Salimata Kone

Our EPI friend of the month is Salimata Kone, who is one of Côte d’Ivoire’s senior conservationists, as Director of Wildlife in the Ministry of Water and Forests.

Where did you grow up and how did you get involved in conservation?

I grew up in the village of Dikodougou in the north of Côte d’Ivoire. I was often out in the bush with my parents– my father had a small farm. We heard stories about elephants, but I never saw one. At university I was interested in wildlife, and started working in conservation afterwards. That’s when I saw my first elephant.

What is the status of elephants in Côte d’Ivoire today?

The number of elephants in Côte d’Ivoire is much reduced. Even in the 1990s we estimate there were more than 1,000 elephants in the country. Today we estimate about 500. But in recent years there has been a fall in poaching. In 2018, we did not record a single elephant killed by poachers. There is more interest in the country in saving our elephants.

And the biggest threat to your elephants– is it the loss of habitat or poaching?

Without doubt, it is loss of habitat. Our economy is based on traditional agriculture. This is destroying wildlife habitat. Most of our forest reserves are infiltrated by peasant farmers. Because of this, in the north and east, we’ve seen elephants migrate to Burkina Faso and Ghana, where there are more protected spaces.

Is Ivory Coast connected to the international trafficking of ivory?

Yes, no country can escape this. We have made some big seizures in recent years. We do not believe the ivory came from our elephants. Côte d'Ivoire is used as a transit country.

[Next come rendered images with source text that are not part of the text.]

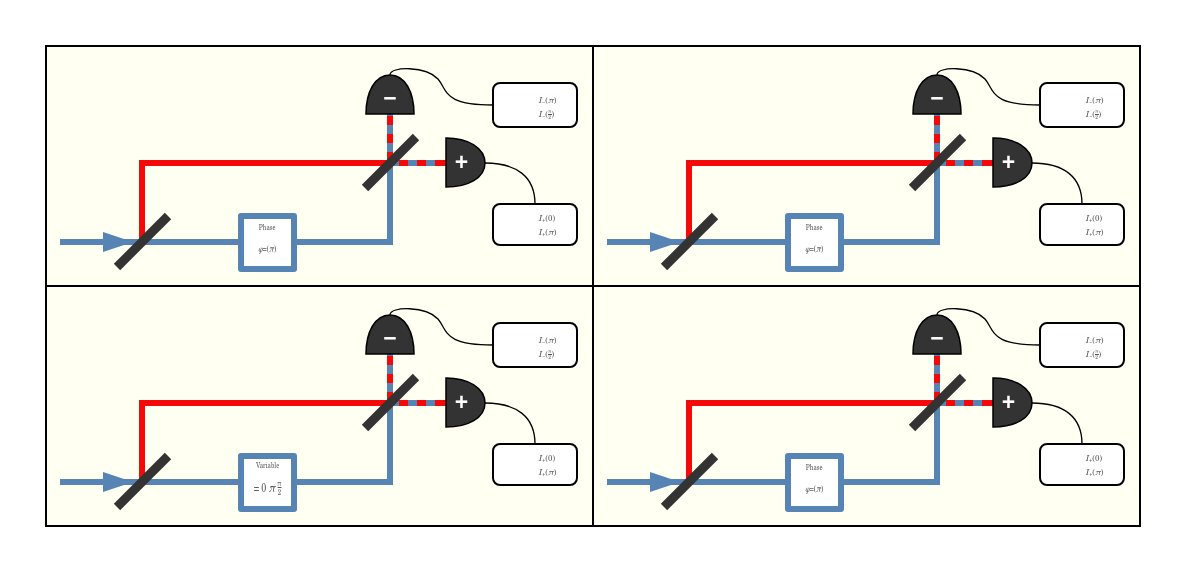
<!DOCTYPE html>
<html lang="en">
<head>
<meta charset="utf-8">
<title>Interferometer with phase settings</title>
<style>
:root {
  --paper: #ffffff;
  --panel: #fffff2;
  --ink: #000000;
  --part: #333333;
  --blue: #5684b4;
  --red: #f70808;
  --label: #555555;
}
* { box-sizing: border-box; }
body {
  margin: 0;
  width: 1187px;
  height: 572px;
  overflow: hidden;
  padding: 45px;
  background: var(--paper);
}
.panels {
  display: grid;
  grid-template-columns: 545px 545px;
  grid-template-rows: 238px 238px;
  gap: 2px;
  width: 1096px;
  height: 482px;
  border: 2px solid var(--ink);
  background: var(--ink);
}
.panel { position: relative; background: var(--panel); }
.setup { display: block; width: 545px; height: 238px; }
.defs { position: absolute; width: 0; height: 0; }
.sign { font: bold 23px "Liberation Sans", sans-serif; fill: var(--paper); text-anchor: middle; }

.reading, .phase {
  position: absolute;
  display: flex;
  flex-direction: column;
  background: var(--paper);
  color: var(--label);
  font-family: "TeX Gyre Schola", "Noto Serif", serif;
  white-space: nowrap;
}
.reading {
  left: 445px;
  width: 86px;
  padding-left: 45px;
  border: 2px solid var(--ink);
  border-radius: 8px;
  font-size: 8px;
  line-height: 10px;
}
.minus { top: 35px; height: 46px; padding-top: 11px; gap: 4px; }
.plus { top: 156px; height: 43px; padding-top: 8px; gap: 4px; }
.reading p, .phase p { margin: 0; }
.reading p { display: flex; align-items: center; height: 10px; }
.reading sub { font-size: 5px; line-height: 5px; align-self: flex-end; }
.fraction { display: inline-flex; flex-direction: column; align-items: center; font-size: 5px; line-height: 5px; }
.fraction span:first-child { border-bottom: 0.5px solid var(--label); }

.phase {
  left: 191px;
  top: 166px;
  width: 59px;
  height: 59px;
  padding-top: 3px;
  gap: 11px;
  align-items: center;
  border: 6px solid var(--blue);
  border-radius: 3px;
}
.phase p { display: flex; align-items: center; justify-content: center; height: 10px; transform: scaleX(0.75); }
.phase .name { font-size: 8px; }
.phase .value { font-size: 9px; }
.phase.variable { padding-top: 1px; gap: 12px; }
.variable .value { gap: 3px; font-size: 12px; }
.variable .fraction { font-size: 8px; line-height: 8px; }
</style>
</head>
<body>
<svg class="defs" aria-hidden="true">
  <defs>
    <g id="interferometer" fill="none">
      <g class="beams" stroke-width="6">
        <path d="M13 195H343V116" stroke="var(--blue)"/>
        <path d="M95 195V116H343" stroke="var(--red)"/>
        <path d="M343 119V66M343 116H400" stroke="var(--red)"/>
        <path d="M343 105V66" stroke="var(--blue)" stroke-dasharray="9"/>
        <path d="M343 116H352M361 116H370M379 116H388" stroke="var(--blue)"/>
        <polygon points="56,185 86,195 56,205" fill="var(--blue)"/>
      </g>
      <g class="splitters" stroke="var(--part)" stroke-width="9">
        <line x1="70" y1="220" x2="121" y2="169"/>
        <line x1="318" y1="141" x2="369" y2="90"/>
      </g>
      <g class="wires" stroke="var(--ink)" stroke-width="1.3">
        <path d="M343 28C343 19 379 19 391 32C401 44 396 58 446 58"/>
        <path d="M438 116C470 116 488 130 488 157"/>
      </g>
      <g class="detectors" fill="var(--part)" stroke="var(--ink)" stroke-width="1.5">
        <path d="M319 67C319 45 328 28 343 28S367 45 367 67Z"/>
        <path d="M399 91C421 91 438 101 438 116S421 140 399 140Z"/>
      </g>
      <text class="sign" x="343" y="59">−</text>
      <text class="sign" x="414.5" y="123">+</text>
    </g>
  </defs>
</svg>

<main class="panels">
  <section class="panel">
    <svg class="setup" viewBox="0 0 545 238"><use href="#interferometer"/></svg>
    <div class="phase"><p class="name">Phase</p><p class="value"><i>φ</i>=(<i>π</i>)</p></div>
    <div class="reading minus">
      <p><i>I</i><sub>−</sub>(<i>π</i>)</p>
      <p><i>I</i><sub>−</sub>(<span class="fraction"><span>π</span><span>2</span></span>)</p>
    </div>
    <div class="reading plus">
      <p><i>I</i><sub>+</sub>(0)</p>
      <p><i>I</i><sub>+</sub>(<i>π</i>)</p>
    </div>
  </section>

  <section class="panel">
    <svg class="setup" viewBox="0 0 545 238"><use href="#interferometer"/></svg>
    <div class="phase"><p class="name">Phase</p><p class="value"><i>φ</i>=(<i>π</i>)</p></div>
    <div class="reading minus">
      <p><i>I</i><sub>−</sub>(<i>π</i>)</p>
      <p><i>I</i><sub>−</sub>(<span class="fraction"><span>π</span><span>2</span></span>)</p>
    </div>
    <div class="reading plus">
      <p><i>I</i><sub>+</sub>(0)</p>
      <p><i>I</i><sub>+</sub>(<i>π</i>)</p>
    </div>
  </section>

  <section class="panel">
    <svg class="setup" viewBox="0 0 545 238"><use href="#interferometer"/></svg>
    <div class="phase variable">
      <p class="name">Variable</p>
      <p class="value"><span>=</span><span>0</span><i>π</i><span class="fraction"><span>π</span><span>2</span></span></p>
    </div>
    <div class="reading minus">
      <p><i>I</i><sub>−</sub>(<i>π</i>)</p>
      <p><i>I</i><sub>−</sub>(<span class="fraction"><span>π</span><span>2</span></span>)</p>
    </div>
    <div class="reading plus">
      <p><i>I</i><sub>+</sub>(0)</p>
      <p><i>I</i><sub>+</sub>(<i>π</i>)</p>
    </div>
  </section>

  <section class="panel">
    <svg class="setup" viewBox="0 0 545 238"><use href="#interferometer"/></svg>
    <div class="phase"><p class="name">Phase</p><p class="value"><i>φ</i>=(<i>π</i>)</p></div>
    <div class="reading minus">
      <p><i>I</i><sub>−</sub>(<i>π</i>)</p>
      <p><i>I</i><sub>−</sub>(<span class="fraction"><span>π</span><span>2</span></span>)</p>
    </div>
    <div class="reading plus">
      <p><i>I</i><sub>+</sub>(0)</p>
      <p><i>I</i><sub>+</sub>(<i>π</i>)</p>
    </div>
  </section>
</main>
</body>
</html>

I’m talking to you at the CITES conference. Will you be leaving Geneva depressed or encouraged about the future of elephants?

I’m not a pessimistic person. I feel that all the African countries here wish to protect their elephants, but methods differ from region to region. We’ve been able to talk frankly about the ivory trade. I feel Africa will find the right solutions to deal with this.